Starting with Spirit is a spiritual and professional resource for new pastors, their family members, and congregations, as well as ministers in every season of ministry who seek to grow in vitality and skill in the ongoing adventure of ministry. For more than thirty years, Bruce Epperly has followed the call of the spirit, moving through his vocations as a congregational pastor, university chaplain, seminary and university professor, and seminary administrator. Drawing on these experiences, he addresses the new pastor's transition from seminary student to congregational leader; pastoral authority; the 'honeymoon;' boundaries; death; the pastor's spiritual life, health, and relationships; the role of the associate pastor; and continuing education.
This Odd and Wondrous Calling offers something different from most books available on ministry. Two people still pastoring reflect honestly here on both the joys and the challenges of their vocation. / Anecdotal and extremely readable, the book covers a diversity of subjects revealing the incredible variety of a pastor?s day. The chapters move from comedy to pathos, story to theology, Scripture to contemporary culture. This Odd and Wondrous Calling is both serious and fun and is ideal for those who are considering the ministry or who want a better understanding of their own minister?s life.
"Homelessness, violence, troubled schools, fraying families - how can people of faith address such deplorable public realities? Through interviews as instructive as they are inspiring, Travelers on the Journey brings readers face-to-face with six socially engaged pastors who serve congregations and communities from rural Arkansas to urban Atlanta."--BOOK JACKET.Title Summary field provided by Blackwell North America, Inc. All Rights Reserved
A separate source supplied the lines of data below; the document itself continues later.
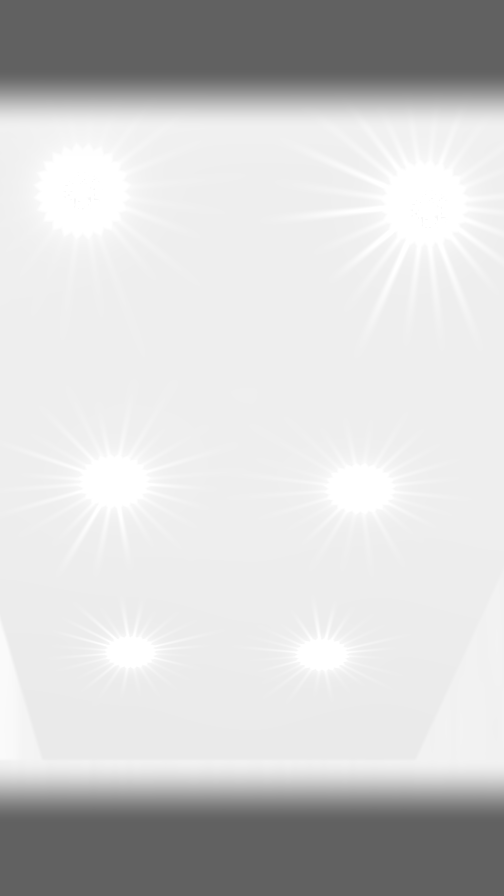
Write a WebGL 1 fragment shader that draws this background.

```glsl
precision highp float;
// A pale ceiling with six glowing downlights in perspective, between dark soft bars.
// Each lamp is an ellipse distance with a scalloped rim, a halo and hashed angular rays;
// slanted half-planes make the walls, and smooth ramps make the bars.
uniform vec2 u_resolution;

#define BAR_GREY 0.38
#define CEILING_GREY 0.934
#define WALL_GREY 0.953
#define RAY_COUNT 24.0
#define RAY_WIDTH 0.36
#define RIM_SPIKE 0.13
#define RIM_SOFT 0.11
#define HALO_GAIN 0.5
#define TAU 6.283185

float hash(vec2 p) {
  return fract(sin(dot(p, vec2(127.1, 311.7))) * 43758.5453);
}

float noise(vec2 p) {
  vec2 i = floor(p), f = fract(p);
  f = f * f * (3.0 - 2.0 * f);
  return mix(mix(hash(i), hash(i + vec2(1.0, 0.0)), f.x),
             mix(hash(i + vec2(0.0, 1.0)), hash(i + 1.0), f.x), f.y);
}

// White light of one lamp; bias makes the rays stronger on one side.
float lamp(vec2 p, vec2 centre, vec2 radius, float reach, float gain, vec2 bias) {
  vec2 q = (p - centre) / radius;
  float d = max(length(q), 0.001);
  float turn = (atan(q.y, q.x) / TAU + 0.5) * RAY_COUNT;
  float id = mod(floor(turn), RAY_COUNT);
  float rnd = hash(vec2(id, centre.x * 10.0));
  float across = fract(turn) - 0.5;

  // Disc with a spiky soft rim, and the halo around it.
  float rim = 0.98 + RIM_SPIKE * (0.5 - 2.0 * abs(across));
  float disc = 1.0 - smoothstep(rim - RIM_SOFT, rim + RIM_SOFT, d);
  float halo = HALO_GAIN * exp(-3.0 * max(d - 1.0, 0.0));

  // Rays of uneven length, jittered about the middle of their sector.
  float shifted = abs(across + (rnd - 0.5) * 0.3);
  float ray = 1.0 - smoothstep(0.0, RAY_WIDTH / sqrt(max(d, 1.0)), shifted);
  float span = reach * mix(0.65, 1.0, rnd);
  ray *= 1.0 - smoothstep(0.8, span, d);
  ray *= gain * mix(0.4, 1.1, hash(vec2(id, centre.y * 7.0)));
  ray *= clamp(1.0 + dot(bias, q / d), 0.0, 1.8);
  return max(disc, halo + ray);
}

// Faint specks in a small ring inside a large lamp.
float specks(vec2 p, vec2 centre) {
  vec2 q = p - centre;
  float ring = 1.0 - smoothstep(0.006, 0.014, abs(length(q) - 0.027));
  return ring * smoothstep(0.72, 0.9, noise(q * 260.0));
}

void main() {
  // Unit of length: the canvas width; the height is 16/9.
  vec2 uv = gl_FragCoord.xy / u_resolution;
  vec2 p = uv * vec2(1.0, 16.0 / 9.0);
  float soft = 0.005;

  // Ceiling, a little darker toward the far end.
  float grey = CEILING_GREY - 0.016 * (1.0 - smoothstep(0.25, 0.85, p.y));
  grey += 0.004 * (noise(p * 4.0) - 0.5);

  // Side walls and far wall with faint vertical streaks.
  float leftEdge = 0.083 * (0.551 - p.y) / 0.278;
  float rightEdge = 1.0 - 0.174 * (0.650 - p.y) / 0.377;
  float left = 1.0 - smoothstep(-soft, soft, p.x - leftEdge);
  float right = smoothstep(-soft, soft, p.x - rightEdge);
  float far = 1.0 - smoothstep(0.266, 0.274, p.y);
  float streaks = 0.010 * (noise(p * vec2(70.0, 6.0)) - 0.5);
  grey = mix(grey, WALL_GREY - 0.006 + streaks, right);
  grey = mix(grey, WALL_GREY + 0.03 * (1.0 - smoothstep(0.0, 0.06, p.x)) + streaks, left);
  grey = mix(grey, WALL_GREY - 0.008 + streaks, far);

  // Lamps: near, middle and far pairs.
  vec2 nearLeft = vec2(0.164, 1.398), nearRight = vec2(0.843, 1.373);
  float light = lamp(p, nearLeft, vec2(0.096), 4.2, 0.20, vec2(0.8, -0.2));
  light += lamp(p, nearRight, vec2(0.090), 4.2, 0.80, vec2(-0.35, -0.25));
  light += lamp(p, vec2(0.227, 0.822), vec2(0.074, 0.056), 4.2, 0.70, vec2(0.0, -0.25));
  light += lamp(p, vec2(0.715, 0.808), vec2(0.073, 0.052), 4.2, 0.42, vec2(0.0, -0.1));
  light += lamp(p, vec2(0.259, 0.484), vec2(0.054, 0.034), 4.0, 0.60, vec2(0.0, 0.3));
  light += lamp(p, vec2(0.639, 0.479), vec2(0.056, 0.034), 4.0, 0.55, vec2(0.0, 0.3));
  grey = mix(grey, 1.0, clamp(light, 0.0, 1.0));
  grey -= 0.03 * (specks(p, nearLeft) + specks(p, nearRight - vec2(-0.01, 0.012)));

  // Pale haze beside the bars, then the soft bars themselves.
  float haze = smoothstep(0.80, 0.90, uv.y) + 1.0 - smoothstep(0.11, 0.16, uv.y);
  grey = mix(grey, 0.97, 0.4 * haze);
  float room = smoothstep(0.080, 0.152, uv.y) * (1.0 - smoothstep(0.856, 0.924, uv.y));
  gl_FragColor = vec4(vec3(mix(BAR_GREY, grey, room)), 1.0);
}
```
In these chapters, John R. Gunn mentors preachers and seminarians with "cogent, biblically-based reflections" in which he "confronts the realities and stereotypes of ministerial practice and character. . . . His advice, to young and old . . . is a salutary challenge to who we are and what we are to be about." (James L. Waits, president emeritus, The Fund for Theological Education). Men and women led to serve God through church leadership will find this book unfailingly insightful and inspiring.